However, China’s air intrusions into Taiwan continued in March and April. These aircraft came close to Taiwan’s Air Defence Identification Zone. Taiwan’s Ministry of Defence said it had to respond to Chinese fighters which flew above the waters southwest of Taiwan, conducting night time exercises. “After our air reconnaissance and patrol aircraft responded appropriately, and broadcast (an order) to drive them away, the communist aircraft flew away from our Air Defense Identification Zone,” it added. Towards the end of March, Taiwan again stated that there were as many as four “targeted” drills by China around Taiwan, which are “concrete evidence of provocations and threats”.
China’s hostility towards Taiwan is not new. But the latest military actions come against the backdrop of Taiwan seeking to expose China over the coronavirus crisis. Taiwan has often said that it had written an email to the WHO on December 31, alerting it about the virus being detected in mainland China and the possibility of it being transmitted from human to human. But WHO, based on information provided by China, remained in denial mode.
It was on January 13 that the WHO reported that a person in Thailand, who had visited Wuhan, was afflicted with the novel coronavirus, a strain that had not been previously identified in humans. “WHO reiterates that it is essential that investigations of the novel coronavirus continue in China to identify the source of the outbreak and any animal reservoirs or intermediate hosts,” the global health body tweeted that day.
At the same time, WHO warned that the possibility of novel coronavirus cases being identified in other countries was not unexpected and called for “active monitoring and preparedness” in other countries. It also issued guidance on how to detect and treat persons infected with the virus. The next day, WHO said that preliminary investigations conducted by Chinese authorities had found “no clear evidence of human-to-human transmission” of the novel coronavirus identified in Wuhan. Six days later, on January 20, the WHO said China confirmed 139 new cases of coronavirus in Wuhan, Beijing and Shenzen. “This is the result of increased searching and testing for 2019-nCoV among people sick with respiratory illness,” the WHO tweeted. All the patients were believed to have visited Wuhan.
On January 22, China confirmed that the deadly virus can be passed from human to human. It stated this while reporting that many people had died and more than 440 had fallen ill due to the virus. One patient was believed to have infected as many as 14 medical staff in one hospital, suggesting the disease could be spread far more easily than previously thought. Coronavirus cases were also detected in Taiwan, South Korea, Thailand, Japan, and the US, with reports of potential cases in Australia.

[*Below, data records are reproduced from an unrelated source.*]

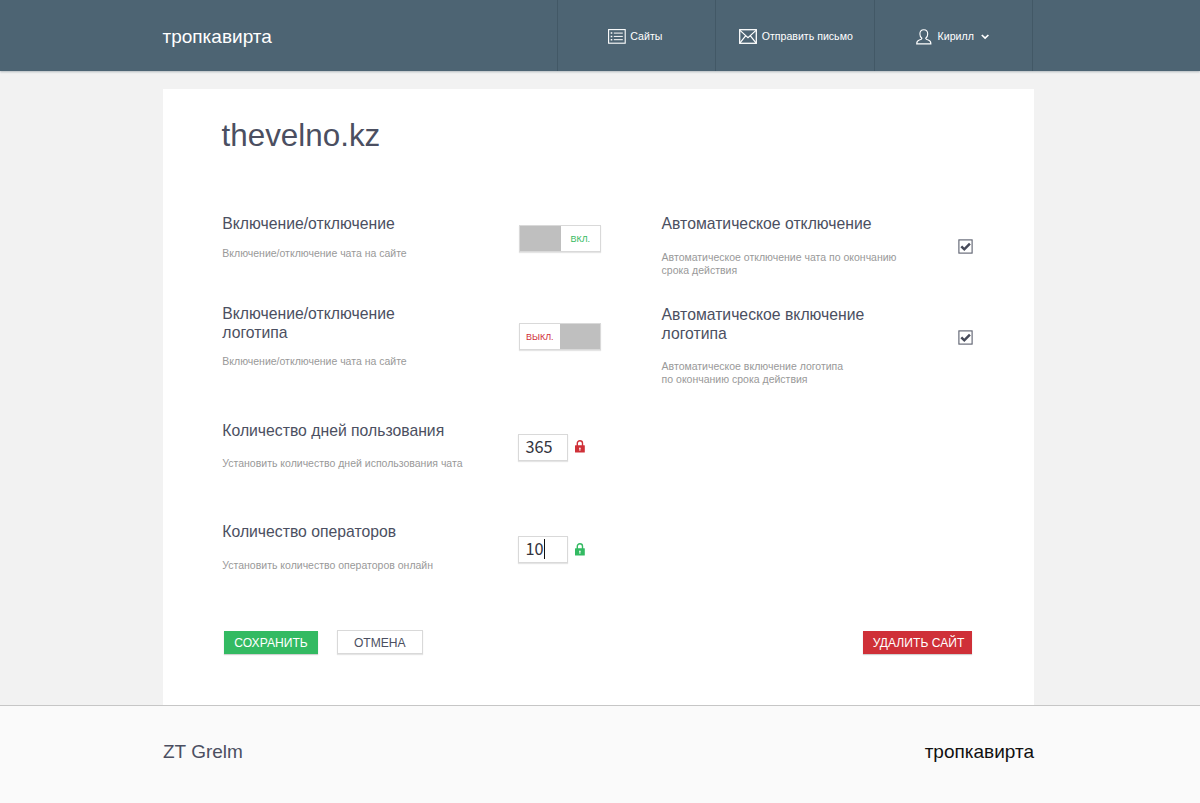
<!DOCTYPE html>
<html lang="ru">
<head>
<meta charset="utf-8">
<title>thevelno.kz</title>
<link rel="stylesheet" href="https://fonts.googleapis.com/css2?family=Arimo:wght@400&amp;family=Source+Sans+3:wght@400&amp;display=swap">
<style>
:root {
  --header: #4d6473;
  --header-line: #425866;
  --page: #f2f2f2;
  --card: #ffffff;
  --footer: #fafafa;
  --footer-line: #c6c6c6;
  --ink: #4b4f61;
  --muted: #999999;
  --green: #33ba62;
  --red: #cf3038;
  --knob: #bfbfbf;
  --field-line: #d9d9d9;
  --field-shadow: rgba(0, 0, 0, .1);
}
* { margin: 0; padding: 0; box-sizing: border-box; }
html, body { width: 1200px; height: 803px; overflow: hidden; }
body { position: relative; background: var(--page); font-family: Arimo, Arial, sans-serif; color: var(--ink); }
a { color: inherit; text-decoration: none; }
svg { display: block; overflow: visible; }

.header { position: absolute; left: 0; top: 0; width: 1200px; height: 71px; background: var(--header); box-shadow: 0 1px 2px rgba(60, 80, 95, .35); color: #fff; }
.name { position: absolute; font-size: 19px; line-height: 24px; white-space: nowrap; }
.header .name { left: 162.5px; top: 25px; }
.nav { position: absolute; left: 557px; top: 0; height: 71px; display: flex; border-left: 1px solid var(--header-line); }
.nav a { position: relative; width: 158.3px; height: 71px; border-right: 1px solid var(--header-line); font-size: 10.6px; line-height: 14px; }
.nav svg { position: absolute; fill: none; stroke: #fff; }
.nav span { position: absolute; top: 29px; white-space: nowrap; }

.card { position: absolute; left: 162.5px; top: 89px; width: 871.5px; height: 616.5px; background: var(--card); }
.title { position: absolute; left: 221.5px; top: 117.6px; font-size: 31.4px; line-height: 36px; font-weight: 400; }
.setting h2, .setting p { position: absolute; white-space: nowrap; }
.setting h2 { font-size: 15.75px; line-height: 19.4px; font-weight: 400; }
.setting p { font-size: 10.5px; line-height: 13px; color: var(--muted); }
.left h2, .left p { left: 222.3px; }
.right h2, .right p { left: 661.6px; }

.toggle { position: absolute; left: 519px; width: 82px; height: 27px; display: flex; background: #fff; border: 1px solid var(--field-line); box-shadow: 0 1px 1px var(--field-shadow); font-size: 9px; line-height: 26px; text-align: center; }
.toggle i { width: 40.5px; height: 25px; background: var(--knob); }
.toggle b { width: 39.5px; font-weight: 400; }
.on { color: var(--green); }
.off { color: var(--red); }

.number { position: absolute; left: 518px; width: 50px; height: 27px; padding-left: 6.5px; border: 1px solid var(--field-line); background: #fff; box-shadow: 0 1px 1px var(--field-shadow); font: 400 18.2px/24px "Source Sans 3", sans-serif; color: #33343d; }
.caret { position: absolute; left: 24.5px; top: 2.5px; width: 1px; height: 19.5px; background: #111; }
.lock { position: absolute; left: 575.3px; }
.check { position: absolute; left: 958px; }

.button { position: absolute; font-size: 12.1px; line-height: 24px; height: 22.5px; text-align: center; white-space: nowrap; box-shadow: 0 1px 1px rgba(0, 0, 0, .18); }
.save { left: 223.8px; top: 631px; width: 94.4px; background: var(--green); color: #fff; }
.cancel { left: 337px; top: 630.3px; width: 85.6px; height: 24px; border: 1px solid var(--field-line); background: #fff; box-shadow: 0 1px 1px var(--field-shadow); }
.delete { left: 863px; top: 631px; width: 109px; padding-left: 2px; background: var(--red); color: #fff; }

.footer { position: absolute; left: 0; top: 705px; width: 1200px; height: 98px; background: var(--footer); border-top: 1px solid var(--footer-line); }
.footer .name { top: 34px; }
.footer .partner { left: 163px; }
.footer .service { right: 166px; color: #111; }
</style>
</head>
<body>
<svg width="0" height="0" style="position:absolute" aria-hidden="true">
  <defs>
    <g id="lock-shape">
      <path d="M2.3 6V3.3a2.6 2.6 0 0 1 5.2 0V6" fill="none" stroke="currentColor" stroke-width="1.4"/>
      <rect y="5.3" width="9.8" height="7.3" rx=".5" fill="currentColor"/>
      <path d="M4.9 7.4a.9.9 0 0 1 .5 1.6v1.7h-1V9a.9.9 0 0 1 .5-1.6z" fill="#fff"/>
    </g>
    <g id="check-shape">
      <rect x=".9" y=".9" width="13.2" height="13.2" fill="#fff" stroke="#5b5f6e" stroke-width="1.1"/>
      <path d="M3.3 7.3 6.3 10.3 11.9 4.6" fill="none" stroke="#474b5a" stroke-width="2.5"/>
    </g>
  </defs>
</svg>

<header class="header">
  <a class="name" href="#">тропкавирта</a>
  <nav class="nav">
    <a href="#">
      <svg style="left:50px;top:29px" width="18" height="15"><rect x=".6" y=".6" width="16.6" height="13.6" stroke-width="1.1"/><path d="M5.8 4.1h9M5.8 7.4h9M5.8 10.7h9" stroke-width="1"/><path d="M2.7 4.1h1.6M2.7 7.4h1.6M2.7 10.7h1.6" stroke-width="1.5"/></svg>
      <span style="left:72.3px">Сайты</span>
    </a>
    <a href="#">
      <svg style="left:22.6px;top:29px" width="18" height="15"><rect x=".7" y=".7" width="16.6" height="13.6" stroke-width="1.3"/><path d="M1 1.4 9 8.6 17 1.4M1 13.8 6.6 6.8M17 13.8 11.4 6.8" stroke-width="1.2"/></svg>
      <span style="left:45.4px">Отправить письмо</span>
    </a>
    <a href="#">
      <svg style="left:41px;top:28.5px" width="16" height="16"><path d="M7.8.7c2.5 0 3.9 1.8 3.9 4.2 0 1.9-.8 3.5-2 4.4.2 1 1.2 1.3 2.6 1.7 1.9.6 2.6 1.5 2.6 3.9H.7c0-2.4.7-3.3 2.6-3.9 1.4-.4 2.4-.7 2.6-1.7-1.2-.9-2-2.5-2-4.4C3.9 2.5 5.3.7 7.8.7z" stroke-width="1.1"/></svg>
      <span style="left:63px">Кирилл</span>
      <svg style="left:106.4px;top:34px" width="8" height="6"><path d="M.8 1 4.1 4.1 7.4 1" stroke-width="1.7"/></svg>
    </a>
  </nav>
</header>

<main>
  <div class="card"></div>
  <h1 class="title">thevelno.kz</h1>

  <section class="setting left">
    <h2 style="top:214px">Включение/отключение</h2>
    <p style="top:247px">Включение/отключение чата на сайте</p>
    <div class="toggle" style="top:224.5px"><i></i><b class="on">ВКЛ.</b></div>
  </section>
  <section class="setting left">
    <h2 style="top:303.9px">Включение/отключение<br>логотипа</h2>
    <p style="top:355px">Включение/отключение чата на сайте</p>
    <div class="toggle" style="top:323px"><b class="off">ВЫКЛ.</b><i></i></div>
  </section>
  <section class="setting left">
    <h2 style="top:420.9px">Количество дней пользования</h2>
    <p style="top:457.3px">Установить количество дней использования чата</p>
    <div class="number" style="top:434px">365</div>
    <svg class="lock" style="top:440.3px;color:var(--red)" width="10" height="13"><use href="#lock-shape"/></svg>
  </section>
  <section class="setting left">
    <h2 style="top:522.4px">Количество операторов</h2>
    <p style="top:559px">Установить количество операторов онлайн</p>
    <div class="number" style="top:535.7px">10<span class="caret"></span></div>
    <svg class="lock" style="top:542.7px;color:var(--green)" width="10" height="13"><use href="#lock-shape"/></svg>
  </section>

  <section class="setting right">
    <h2 style="top:214px">Автоматическое отключение</h2>
    <p style="top:250.6px">Автоматическое отключение чата по окончанию<br>срока действия</p>
    <svg class="check" style="top:239px" width="15" height="15"><use href="#check-shape"/></svg>
  </section>
  <section class="setting right">
    <h2 style="top:304.9px">Автоматическое включение<br>логотипа</h2>
    <p style="top:360.2px">Автоматическое включение логотипа<br>по окончанию срока действия</p>
    <svg class="check" style="top:329.7px" width="15" height="15"><use href="#check-shape"/></svg>
  </section>

  <a class="button save" href="#">СОХРАНИТЬ</a>
  <a class="button cancel" href="#">ОТМЕНА</a>
  <a class="button delete" href="#">УДАЛИТЬ САЙТ</a>
</main>

<footer class="footer">
  <a class="name partner" href="#">ZT Grelm</a>
  <a class="name service" href="#">тропкавирта</a>
</footer>
</body>
</html>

The virus spread like wildfire, catching countries, including those with the most modern healthcare infrastructure, off-guard. Europe and the US were especially affected and the catastrophe continues to ravage the world, with no end in sight.
Lead Picture: fmprc.gov.cn